Ian Goddard [Ian@Goddard.net] wrote:
> There's an interesting correlation
> between serial killers, like Jeffrey Dommer (sp?),
> and torture of animals, such that a high percentage
> of the most brutal serial killers first tortured
> animals, usually when they were kids. They see
> the similarity between humans and animals, but
> only in the worst ways imaginable.
Yeah, some time ago I saw a very interesting documentary about an American serial killer from a few decades ago, possibly the same guy; I'm no expert on serial killers so I don't know when he was caught. His basic problem seemed to be that he didn't see any difference between humans and other animals; he hunted them, took them home, and butchered them just like the deer he hunted at other times. It was hard to see him as evil, rather just someone whose mental programming was fundamentally broken.

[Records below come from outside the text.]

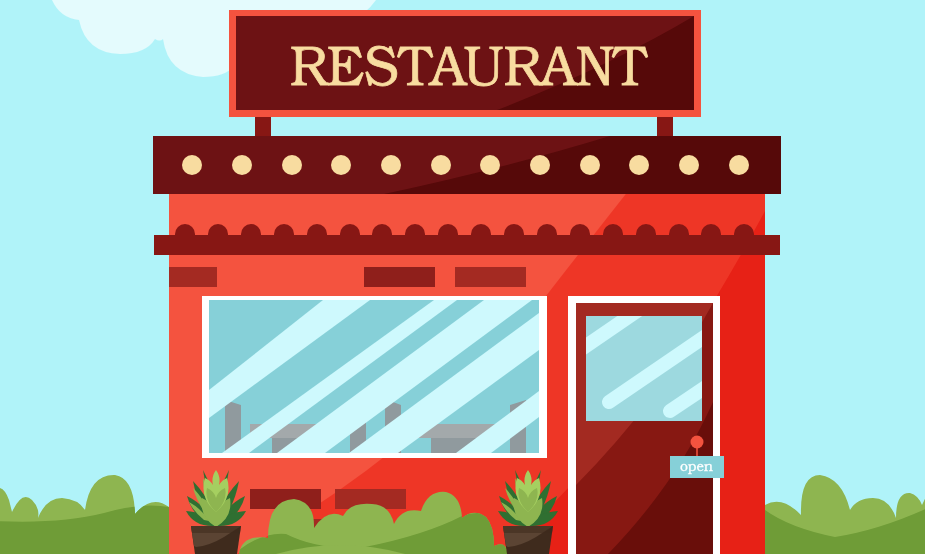
<!DOCTYPE html>
<html lang="en">
<head>
<meta charset="utf-8">
<title>Restaurant front</title>
<style>
:root{
  --sky:#b0f3f9; --cloud:#e4fbfd;
  --wall-light:#f4533f; --wall:#ee3626; --wall-deep:#e72116;
  --maroon:#6d1214; --maroon-deep:#560909; --trim:#871714;
  --brick:#a42a22; --brick-deep:#8f1f1b;
  --cream:#f8dca0; --white:#fff;
  --glass:#86d0d8; --door-glass:#9dd9df; --shine:#cef9fd;
  --door:#a32a21; --door-mid:#871812; --door-deep:#690e0a;
  --leaf:#8eb550; --leaf-dark:#6f9c37; --leaf-deep:#2f6f31; --leaf-pale:#a5cf60;
  --pot:#3f2b1d; --pot-rim:#5b4433;
  --chair:#909a9e; --table:#a3a9ab;
}
*{margin:0;padding:0}
html,body{width:925px;height:554px;overflow:hidden;background:var(--sky)}
svg{display:block}
.sign-text{font-family:"TeX Gyre Bonum","Noto Serif",serif;font-size:56px;fill:var(--cream);stroke:var(--cream);stroke-width:.8}
.open-text{font-family:"TeX Gyre Bonum","Noto Serif",serif;font-size:13px;fill:var(--white);stroke:var(--white);stroke-width:.3}
</style>
</head>
<body>
<svg width="925" height="554" viewBox="0 0 925 554" role="img" aria-label="Red restaurant front with sign, window, door and bushes">
  <defs>
    <clipPath id="sign-board"><rect x="236" y="16" width="458" height="94"/></clipPath>
    <clipPath id="window-pane"><rect x="209" y="300" width="330" height="153"/></clipPath>
    <clipPath id="door-pane"><rect x="586" y="316" width="116" height="105"/></clipPath>
    <clipPath id="door-panel"><rect x="576" y="303" width="137" height="251"/></clipPath>
    <path id="left-hedge-shape" d="M-4 554V488Q4 486 9 500L12 512Q22 490 32 500Q40 508 38 518Q46 498 62 498Q78 499 85 510Q90 474 115 475Q134 478 135 514Q152 494 169 507V554Z"/>
    <path id="right-hedge-shape" d="M765 554V505Q782 495 801 515Q800 475 820 475Q842 478 850 510Q857 498 873 498Q889 498 896 518Q896 492 910 493Q918 495 922 505L930 488V554Z"/>
    <path id="front-hedge-shape" d="M239 554Q242 534 268 538Q268 500 294 499Q315 502 314 528Q327 508 343 516Q350 502 372 504Q390 505 394 524Q402 507 421 511Q428 490 446 492Q461 496 462 518Q474 508 486 517Q494 526 494 546Q506 540 508 554Z"/>
    <clipPath id="left-hedge"><use href="#left-hedge-shape"/></clipPath>
    <clipPath id="right-hedge"><use href="#right-hedge-shape"/></clipPath>
    <clipPath id="front-hedge"><use href="#front-hedge-shape"/></clipPath>
    <circle id="bulb" r="10" cy="165" fill="var(--cream)"/>
    <path id="scallop" d="M-10 236V234A10 10 0 0 1 10 234V236Z" fill="var(--trim)"/>
    <g id="side-leaves" fill="var(--leaf-deep)">
      <path d="M-2 525Q-9 493-13 470Q0 494 2 525Z"/>
      <path d="M-3 525Q-18 508-23 481Q-5 500 2 525Z"/>
      <path d="M-4 526Q-24 516-29 496Q-9 506 0 526Z"/>
      <path d="M-4 526Q-22 526-30 511Q-11 512 0 526Z"/>
    </g>
    <g id="side-highlights" fill="var(--leaf)">
      <path d="M-7 506Q-13 488-13 478Q-5 493-3 506Z"/>
      <path d="M-10 514Q-19 502-23 488Q-11 500-5 516Z"/>
      <path d="M-12 520Q-22 512-27 502Q-14 509-7 521Z"/>
    </g>
    <g id="potted-plant">
      <use href="#side-leaves"/>
      <use href="#side-leaves" transform="scale(-1 1)"/>
      <use href="#side-highlights"/>
      <path d="M0 527Q-17 517-14 498Q-5 502 0 511Q5 502 14 498Q17 517 0 527Z" fill="var(--leaf)"/>
      <path d="M0 512Q-17 498-11 478Q-6 480-3 485Q-5 477 0 470Q5 477 3 485Q6 480 11 478Q17 498 0 512Z" fill="var(--leaf-pale)"/>
      <path d="M0 512Q-12 501-9 488Q-2 491 0 498Q2 491 9 488Q12 501 0 512Z" fill="var(--leaf)"/>
      <path d="M-25 526H25L21 554H-21Z" fill="var(--pot)"/>
      <path d="M-25 526H25L8 537Q-7 546-20 547L-22 546Z" fill="var(--pot-rim)"/>
      <path d="M-25 526H25L24 533H-24Z" fill="var(--pot)" opacity=".55"/>
    </g>
  </defs>

  <rect id="sky" width="925" height="554" fill="var(--sky)"/>
  <path id="cloud" d="M52 0H376Q366 14 350 22L234 66Q225 77 203 77Q168 74 163 39Q160 42 155 39Q146 54 120 54Q86 53 79 20Q60 18 52 0Z" fill="var(--cloud)"/>

  <g id="side-hedges">
    <use href="#left-hedge-shape" fill="var(--leaf)"/>
    <path d="M-4 521Q60 524 104 513Q142 502 169 507V554H-4Z" fill="var(--leaf-dark)" clip-path="url(#left-hedge)"/>
    <use href="#right-hedge-shape" fill="var(--leaf)"/>
    <path d="M765 510Q790 528 835 537Q880 530 930 507V554H765Z" fill="var(--leaf-dark)" clip-path="url(#right-hedge)"/>
  </g>

  <g id="wall">
    <rect x="169" y="190" width="596" height="364" fill="var(--wall)"/>
    <path d="M169 190H629Q577 256 546 296Q430 446 237 554H169Z" fill="var(--wall-light)"/>
    <path d="M765 211Q742 254 718 294Q640 424 502 554H765Z" fill="var(--wall-deep)"/>
  </g>

  <g id="bricks" fill="var(--brick)">
    <rect x="169" y="267" width="48" height="20"/>
    <rect x="364" y="267" width="71" height="20" fill="var(--brick-deep)"/>
    <rect x="455" y="267" width="71" height="20"/>
    <rect x="250" y="489" width="71" height="20" fill="var(--brick-deep)"/>
    <rect x="335" y="489" width="71" height="20"/>
    <rect x="290" y="519" width="71" height="20"/>
  </g>

  <g id="sign">
    <path d="M255 116H271V137H255ZM657 116H673V137H657Z" fill="var(--trim)"/>
    <rect x="229" y="10" width="472" height="107" fill="var(--wall-light)"/>
    <rect x="236" y="16" width="458" height="94" fill="var(--maroon)"/>
    <path d="M694 16Q610 66 497 110H694Z" fill="var(--maroon-deep)" clip-path="url(#sign-board)"/>
    <text class="sign-text" x="290" y="85" textLength="356" lengthAdjust="spacingAndGlyphs">RESTAURANT</text>
  </g>

  <g id="cornice">
    <rect x="153" y="136" width="628" height="58" fill="var(--maroon)"/>
    <path d="M610 136Q505 168 384 194H781V136Z" fill="var(--maroon-deep)"/>
    <use href="#bulb" x="192"/><use href="#bulb" x="242"/><use href="#bulb" x="292"/><use href="#bulb" x="341"/>
    <use href="#bulb" x="391"/><use href="#bulb" x="441"/><use href="#bulb" x="490"/><use href="#bulb" x="540"/>
    <use href="#bulb" x="590"/><use href="#bulb" x="639"/><use href="#bulb" x="689"/><use href="#bulb" x="739"/>
  </g>

  <g id="awning-trim">
    <use href="#scallop" x="185"/><use href="#scallop" x="218"/><use href="#scallop" x="251"/><use href="#scallop" x="284"/>
    <use href="#scallop" x="317"/><use href="#scallop" x="350"/><use href="#scallop" x="382"/><use href="#scallop" x="415"/>
    <use href="#scallop" x="448"/><use href="#scallop" x="481"/><use href="#scallop" x="514"/><use href="#scallop" x="547"/>
    <use href="#scallop" x="580"/><use href="#scallop" x="613"/><use href="#scallop" x="646"/><use href="#scallop" x="679"/>
    <use href="#scallop" x="711"/><use href="#scallop" x="744"/>
    <rect x="154" y="235" width="626" height="20" fill="var(--trim)"/>
  </g>

  <g id="window">
    <rect x="202" y="296" width="345" height="162" fill="var(--white)"/>
    <rect x="209" y="300" width="330" height="153" fill="var(--glass)"/>
    <g id="dining-room" clip-path="url(#window-pane)">
      <path d="M225 400L241 405V453H225ZM350 405L366 399V453H350ZM385 399L401 405V453H385ZM510 405L526 400V453H510Z" fill="var(--chair)"/>
      <path d="M272 437H320V453H272ZM431 437H479V453H431Z" fill="var(--chair)"/>
      <path d="M250 424H341V438H250ZM409 424H500V438H409Z" fill="var(--table)"/>
    </g>
    <g id="window-shine" fill="var(--shine)" clip-path="url(#window-pane)">
      <path d="M323 300H370L209 418V390Z"/>
      <path d="M434 300H457L249 453H222Z"/>
      <path d="M484 300H532L325 453H277Z"/>
      <path d="M539 313V350L398 453H349Z"/>
      <path d="M539 391V417L491 453H456Z"/>
    </g>
  </g>

  <g id="door">
    <rect x="568" y="296" width="152" height="258" fill="var(--white)"/>
    <g clip-path="url(#door-panel)">
      <rect x="576" y="303" width="137" height="251" fill="var(--door)"/>
      <path d="M713 303Q660 400 576 485V554H713Z" fill="var(--door-mid)"/>
      <path d="M713 402Q676 484 608 554H713Z" fill="var(--door-deep)"/>
    </g>
    <rect x="586" y="316" width="116" height="105" fill="var(--door-glass)"/>
    <g id="door-shine" fill="none" stroke="var(--shine)" stroke-linecap="round" clip-path="url(#door-pane)">
      <path d="M580 350L640 309" stroke-width="14"/>
      <path d="M609 402L716 329" stroke-width="14"/>
      <path d="M670 411L716 380" stroke-width="14"/>
    </g>
  </g>

  <g id="open-sign">
    <path d="M697 442V457" stroke="var(--wall-light)" stroke-width="1.5"/>
    <circle cx="697" cy="442" r="6.5" fill="var(--wall-light)"/>
    <rect x="670" y="456" width="54" height="22" fill="var(--glass)"/>
    <text class="open-text" x="680" y="471" textLength="33" lengthAdjust="spacingAndGlyphs">open</text>
  </g>

  <g id="front-planting">
    <use href="#front-hedge-shape" fill="var(--leaf)"/>
    <path d="M239 550Q262 532 286 534Q320 551 365 547Q425 535 462 516Q490 506 500 530L508 554H239Z" fill="var(--leaf-dark)" clip-path="url(#front-hedge)"/>
    <path d="M276 554Q340 536 405 554Z" fill="var(--leaf)" clip-path="url(#front-hedge)"/>
    <use href="#potted-plant" x="216"/>
    <use href="#potted-plant" x="528"/>
  </g>
</svg>
</body>
</html>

On the animal rights front, personally I have no problem with hunting; but I dislike any kind of torture to humans or animals. When people start to talk about giving rights to animals it makes me think of the medieval courts charging pigs with murder, and other such historical oddities. If animals are smart enough to have rights, then they should be smart enough to have the responsibilities too... and how are you going to explain to a fox that rabbits have a right to life? This seems to be an example of the serial killer's problem in reverse; he thought humans were animals, the animal rights folks think animals are human.